= EXERCISE REQUIREMENTS =
Find the lines below in which the string "stateAt" occurs. Copy each one.

= TASK MATERIAL =
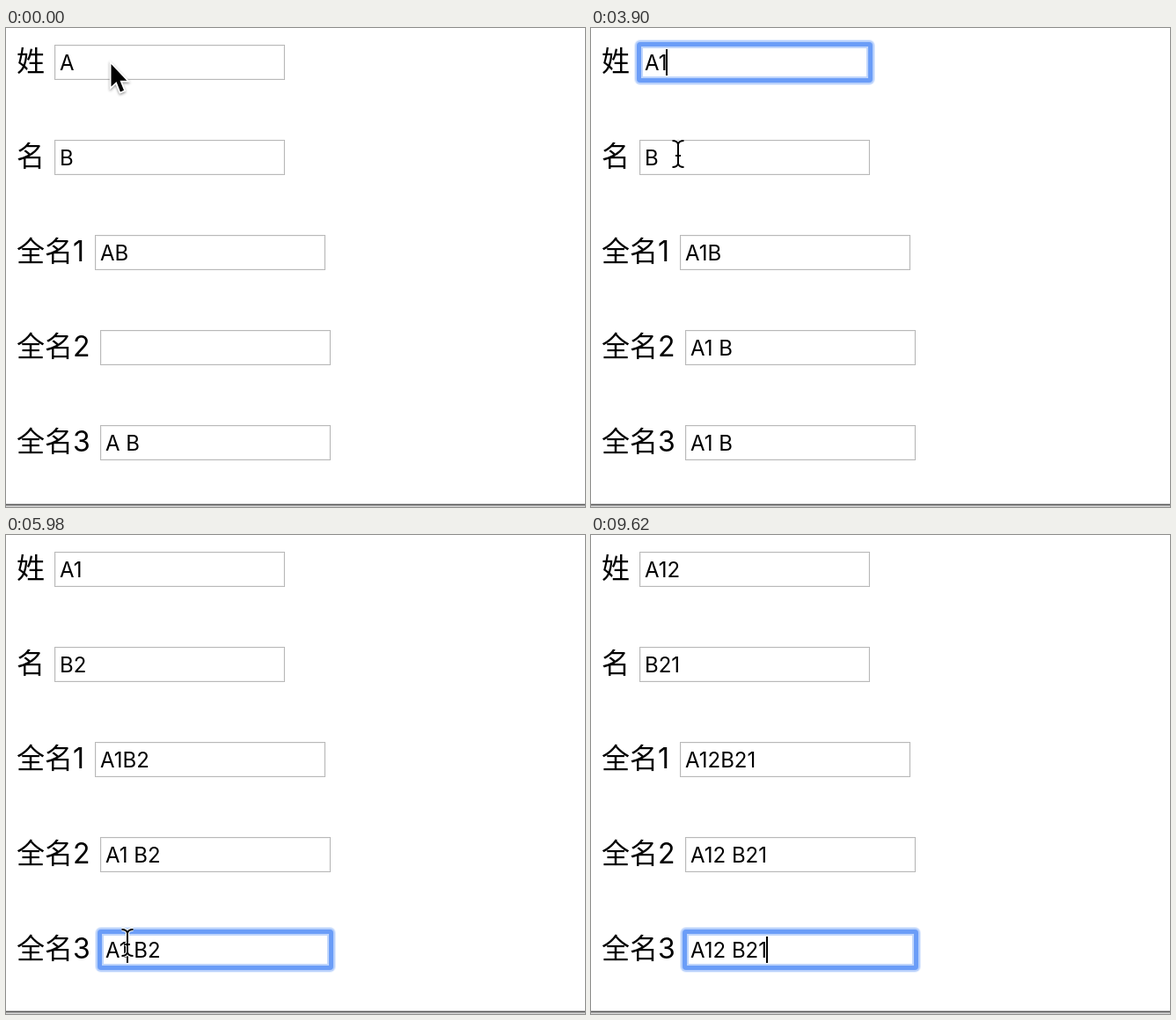
These frames come from a looping animation (658 by 544 pixels, 9.75 s). An HTML page with a canvas:

```html
<!DOCTYPE html>
<html lang="zh">
<head>
<meta charset="utf-8">
<style>
  html, body { margin: 0; width: 100%; height: 100%; overflow: hidden; background: #fff; }
  canvas { display: block; }
</style>
</head>
<body>
<canvas id="stage" width="658" height="544"></canvas>
<script>
const ctx = document.getElementById('stage').getContext('2d');
const LOOP = 9750, TICK = 130;
const FONTS = 'Inter, "Noto Sans CJK SC", "Noto Sans CJK", sans-serif';
const LABEL_FONT = '32px ' + FONTS, INPUT_FONT = '24px ' + FONTS;
const FIELD_W = 262, FIELD_H = 40;

const fields = [
  ['姓', 55], ['名', 55], ['全名1', 101], ['全名2', 107], ['全名3', 107]
].map(([label, x], i) => ({ label, x, y: 19 + 108 * i }));

// Every track is a list of [start time, ...state], held until the next entry.
const firstName = [[0, 'A'], [2860, 'A1'], [7280, 'A12']];
const lastName = [[0, 'B'], [4680, 'B2'], [8450, 'B21']];
const focus = [[0, -1], [1690, 0], [4290, 1], [5980, 4]];

// Caret: [start, character index, or -1 while hidden]
const caret = [
  [0, -1], [1690, 1], [2210, -1], [2730, 1], [2860, 2], [3380, -1], [3900, 2],
  [4290, 1], [4680, 2], [5200, -1], [5720, 2], [5980, 2], [6500, -1], [7020, 2],
  [7280, -1], [7800, 6], [8320, -1], [8450, 7], [8970, -1], [9490, 7]
];

// Pointer: [start, shape, x, y]
const pointer = [
  [0, drawArrow, 119.5, 41], [260, drawArrow, 112, 39], [390, drawArrow, 104, 37.5],
  [520, drawArrow, 101.5, 37], [2860, null],
  [3120, drawBeam, 104, 62], [3250, drawBeam, 103, 100], [3380, drawBeam, 100, 132],
  [3510, drawBeam, 99, 143], [4030, drawBeam, 98, 145], [4160, drawBeam, 98, 147],
  [4680, null],
  [5070, drawBeam, 108, 180], [5200, drawBeam, 128, 320], [5330, drawBeam, 138, 421],
  [5460, drawBeam, 138, 440], [5590, drawBeam, 138, 452], [5720, drawBeam, 138, 459],
  [5850, drawBeam, 138, 463], [7280, null],
  [7670, drawBeam, 163, 464], [7800, drawBeam, 184, 467], [7930, drawBeam, 198, 471],
  [8060, drawBeam, 203, 472], [8450, null],
  [9230, drawBeam, 250, 484], [9360, drawBeam, 338, 506], [9490, drawBeam, 432, 534],
  [9620, null]
];

function stateAt(track, time) {
  let state = track[0];
  for (const entry of track) if (entry[0] <= time) state = entry;
  return state.slice(1);
}

function drawText(text, x, y, font) {
  ctx.font = font;
  ctx.fillStyle = '#000';
  ctx.fillText(text, x, y);
}

function fillBox(field, outset, radius, color) {
  ctx.beginPath();
  ctx.roundRect(field.x - outset, field.y - outset,
    FIELD_W + 2 * outset, FIELD_H + 2 * outset, radius);
  ctx.fillStyle = color;
  ctx.fill();
}

function drawField(field, value, focused) {
  drawText(field.label, 12, field.y + 30, LABEL_FONT);
  if (focused) {
    fillBox(field, 6, 7, '#e6effe');
    fillBox(field, 5, 6, '#b9d1fb');
    fillBox(field, 3, 4, '#6b9df7');
    fillBox(field, -2, 0, '#bfd5fb');
    fillBox(field, -4, 0, '#fff');
  } else {
    fillBox(field, 0, 0, '#b9b9b9');
    fillBox(field, -1, 0, '#f3f3f3');
    fillBox(field, -2, 0, '#fff');
  }
  drawText(value, field.x + 6, field.y + 29, INPUT_FONT);
}

function drawCaret(field, value, index) {
  ctx.font = INPUT_FONT;
  const width = ctx.measureText(value.slice(0, index)).width;
  ctx.fillStyle = '#000';
  ctx.fillRect(Math.floor(field.x + 5 + width), field.y + 5, 2, 30);
}

function drawArrow() {
  const shape = new Path2D('M0 0V25.5L6 20L10.5 31.5L14.5 29.8L10 18.7H17.8Z');
  ctx.save();
  ctx.shadowColor = 'rgba(0,0,0,.4)';
  ctx.shadowBlur = 3;
  ctx.shadowOffsetY = 1.5;
  ctx.lineWidth = 3.5;
  ctx.strokeStyle = '#fff';
  ctx.stroke(shape);
  ctx.restore();
  ctx.fillStyle = '#000';
  ctx.fill(shape);
}

function drawBeam() {
  const shape = new Path2D(
    'M-6.5 -15Q-1 -15 0 -11Q1 -15 6.5 -15M0 -11V11' +
    'M-6.5 15Q-1 15 0 11Q1 15 6.5 15M-3 2H3');
  for (const [width, color] of [[4, '#fff'], [2, '#000']]) {
    ctx.lineWidth = width;
    ctx.strokeStyle = color;
    ctx.stroke(shape);
  }
}

function drawRule() {
  [[540, '#b5b5b5'], [541, '#565656'], [542, '#b8b8b8'], [543, '#d0d0d0']]
    .forEach(([y, color]) => {
      ctx.fillStyle = color;
      ctx.fillRect(0, y, 658, 1);
    });
}

function render(time) {
  const [first] = stateAt(firstName, time);
  const [last] = stateAt(lastName, time);
  const [active] = stateAt(focus, time);
  const [index] = stateAt(caret, time);
  const [shape, x, y] = stateAt(pointer, time);
  const full = first + ' ' + last;
  const values = [first, last, first + last, first === 'A' ? '' : full, full];

  ctx.fillStyle = '#fff';
  ctx.fillRect(0, 0, 658, 544);
  fields.forEach((field, i) => drawField(field, values[i], i === active));
  drawRule();
  if (index >= 0) drawCaret(fields[active], values[active], index);
  if (shape) {
    ctx.save();
    ctx.translate(x, y);
    shape();
    ctx.restore();
  }
}

const start = performance.now();
function loop() {
  const elapsed = (performance.now() - start) % LOOP;
  render(Math.floor(elapsed / TICK) * TICK);
  requestAnimationFrame(loop);
}
loop();
</script>
</body>
</html>
```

= EXPECTED ANSWER =
function stateAt(track, time) {
  const [first] = stateAt(firstName, time);
  const [last] = stateAt(lastName, time);
  const [active] = stateAt(focus, time);
  const [index] = stateAt(caret, time);
  const [shape, x, y] = stateAt(pointer, time);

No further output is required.